Getting back to the question of criminalizing Antifa, freedom of speech and freedom of assembly are crucial concepts in this discussion because as others have pointed out numerous times — Antifa is not a group or organization, it does not have membership, and actions like assault are already criminalized. Ergo, the only logical result of criminalizing «Antifa» will be censorship and the restriction of freedom of assembly for people who oppose the far-right in public. Ignorant, possibly right-wing law enforcement agencies would draw up a list of attributes they associate with «Antifa,» and then they could surveil or detain anyone they apply that label to. Strangely, the right-wing commentators who constantly accuse Antifa and the left of trying to eliminate freedom of speech haven’t considered such consequences. In fact, they’ve been cheering the president on ever since he started tweeting about it. There is no mystery as to why — right-wingers don’t believe in freedom of speech. They just want the right to say and do whatever they want without consequences.
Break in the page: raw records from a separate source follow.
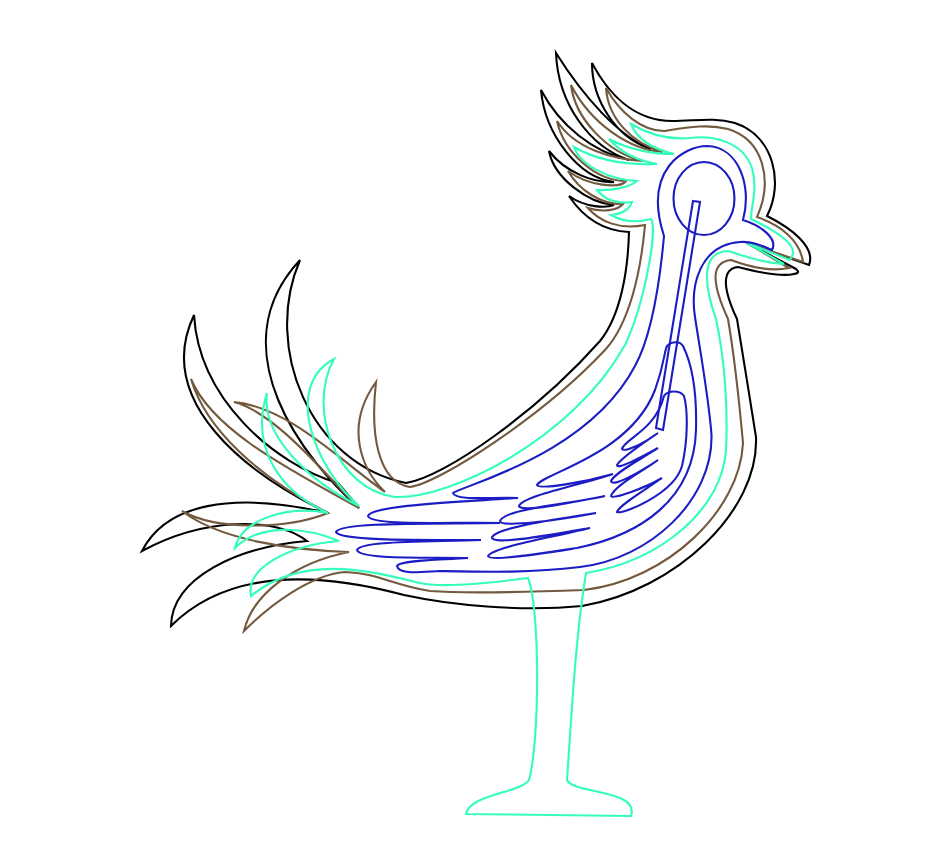
<!DOCTYPE html>
<html lang="en">
<head>
<meta charset="utf-8">
<title>Layered bird outline</title>
<style>
:root { --paper: #ffffff; --black: #000000; --brown: #735a3e; --mint: #33ffbb; --blue: #1c1cc4; }
html, body { margin: 0; background: var(--paper); overflow: hidden; }
.canvas { display: block; width: 929px; height: 865px; }
.layer { fill: none; stroke-width: 2.1; stroke-linejoin: miter; }
.outer { stroke: var(--black); }
.middle { stroke: var(--brown); }
.inner { stroke: var(--mint); }
.core { stroke: var(--blue); }
</style>
</head>
<body>
<svg class="canvas" viewBox="0 0 929 865" role="img" aria-label="Line drawing of a crested bird in nested outlines">
  <path id="outer-body" class="layer outer" d="M629 232 C603 231 583 217 569 196 C586 208 606 208 614 205 C588 203 554 178 549 151 C566 173 594 183 614 182 C579 178 545 135 541 90 C560 126 593 152 629 160 C590 147 558 104 556 53 C583 96 619 137 651 149 C616 138 592 100 592 63 C609 95 635 121 672 121 C696 121 713 117 735 123 C774 136 784 183 767 216 C791 228 816 247 809 265 L747 243 L796 269 Q801 273 794 274 C780 277 757 272 738 267 C722 269 722 287 737 319 C743 355 750 400 756 437 C759 511 676 590 582 606 C520 612 450 605 404 595 C333 576 234 563 171 626 C172 577 238 547 307 541 C275 517 205 517 142 551 C166 504 231 491 328 513 C247 474 153 402 194 315 C199 399 274 464 338 483 L359 508 C305 461 217 349 300 260 C262 348 311 464 406 483 C445 477 538 411 600 341 C621 315 628 270 629 232 Z"/>
  <path id="middle-body" class="layer middle" d="M645 225 C620 230 600 222 588 208 C603 213 618 210 623 204 C601 205 579 190 568 171 C588 186 620 189 626 181 C596 181 564 153 557 121 C575 149 612 159 643 161 C607 153 575 118 571 85 C591 124 630 150 663 152 C631 143 608 118 606 88 C620 113 642 131 664 131 C690 127 708 124 728 129 C764 140 773 181 757 217 C780 225 800 240 803 262 L747 243 L789 268 C770 272 747 266 731 260 C712 262 710 280 728 319 C735 360 740 410 743 443 C740 510 668 580 584 590 C530 592 468 594 430 591 C392 585 378 573 345 572 C310 575 270 605 244 631 C253 592 298 562 349 552 C290 550 220 540 182 511 C215 530 285 530 328 513 C260 478 206 430 191 379 C212 430 290 470 359 508 C330 480 277 413 234 402 C288 407 340 460 385 492 C363 471 343 428 376 382 C370 435 378 482 410 487 C440 483 544 415 605 350 C630 323 641 270 645 225 Z"/>
  <path id="inner-body" class="layer inner" d="M651 219 C640 222 625 223 611 215 C622 214 630 209 632 202 C617 204 605 200 597 190 C612 191 630 187 637 181 C610 180 580 165 574 147 C600 162 632 165 657 164 C638 161 620 152 609 139 C628 149 652 154 674 154 C653 149 637 139 631 124 C648 134 668 140 690 138 C714 135 743 142 752 168 C758 190 751 205 751 219 C770 228 795 242 793 254 L790 260 L747 243 L784 264 C760 263 742 255 728 251 C703 252 702 279 716 319 C725 360 728 410 726 450 C722 510 660 561 586 573 C575 640 571 725 567 780 C573 794 640 789 631 816 L466 814 C470 794 521 793 529 780 C540 740 540 607 528 578 C490 583 440 588 420 583 C371 571 303 553 251 596 C245 567 291 545 339 541 C302 526 259 524 235 548 C242 519 288 505 328 513 C279 491 250 447 267 393 C261 437 311 482 359 506 C316 469 282 387 334 359 C306 410 337 490 395 497 C450 499 572 440 625 345 C644 305 658 230 651 219 Z"/>
  <g class="layer core">
    <path id="core-body" d="M664 236 C642 168 686 146 707 146 C740 147 752 188 743 220 C762 226 778 239 772 250 C762 246 753 241 740 242 C700 245 690 285 695 317 C700 350 709 400 711.500 435 C713 500 650 559 580 567 C530 573 490 572 440 571 C420 572 399 575 397 566 C400 560 440 560 468 558 C430 557 360 560 357 550 C360 541 420 542 481 540 C420 540 340 541 336 532 C340 522 430 524 500 523 C450 522 371 526 368 516 C372 505 460 502 518 498 C490 497 456 501 453 493 C464 485 588 455 635 366 C652 335 660 280 664 236 Z"/>
    <path id="wing" d="M537 485 C543 473 630 455 655 390 C665 362 664 352 667 346 C672 341 680 341 683 346 C691 362 697 390 696 430 C694 500 640 535 577 548 C545 553 490 562 488 556 C493 547 550 538 590 528 C550 535 490 546 492 537 C498 527 560 519 596 513 C560 520 500 528 500 521 C504 509 570 504 605 496 C575 502 520 513 519 506 C523 496 580 485 613 474 C585 482 540 490 537 485 Z"/>
    <path id="wing-core" d="M622 449 C624 439 655 431 664 396 C668 390 680 390 684 396 C688 410 688 440 682 466 C674 494 622 515 617 512 C619 505 645 490 662 478 C645 488 612 500 611 496 C615 485 645 470 658 460 C640 472 612 488 611 481 C615 472 645 457 658 448 C640 458 617 470 617 465 C622 457 645 442 658 433 C640 446 624 452 622 449 Z"/>
    <ellipse id="eye" cx="704" cy="198.500" rx="30.500" ry="36.500"/>
    <polygon id="support-rod" points="693,201 700,202 663,430 656,428"/>
  </g>
</svg>
</body>
</html>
The outlook is grim at the moment, but American leftists can take solace in the fact that time and time again, it has been shown that the ideas of the right are not truly popular in this country. The actions taken by Republicans such as embracing the far-right, voter suppression, and rigging elections are the actions of a desperate, aging party that feels its vulnerability and is attempting to defend itself by establishing a form of fascist minority rule. Their incoherent raving about Antifa without so much as a peep about America’s largest and most ignored terrorist movement only proves that they are in fact fascists, or at the very least fascist sympathizers, and thus they deserve Antifa’s attention. And if the left or at least progressive-leaning people, who far outnumber the right, are criminalized for their beliefs, they will no longer be held back by the idea that must work only within the limits of the law. They will be freed from that restraint, and the oppressors will soon long for the days when all they had to fear were imaginary concrete milkshakes.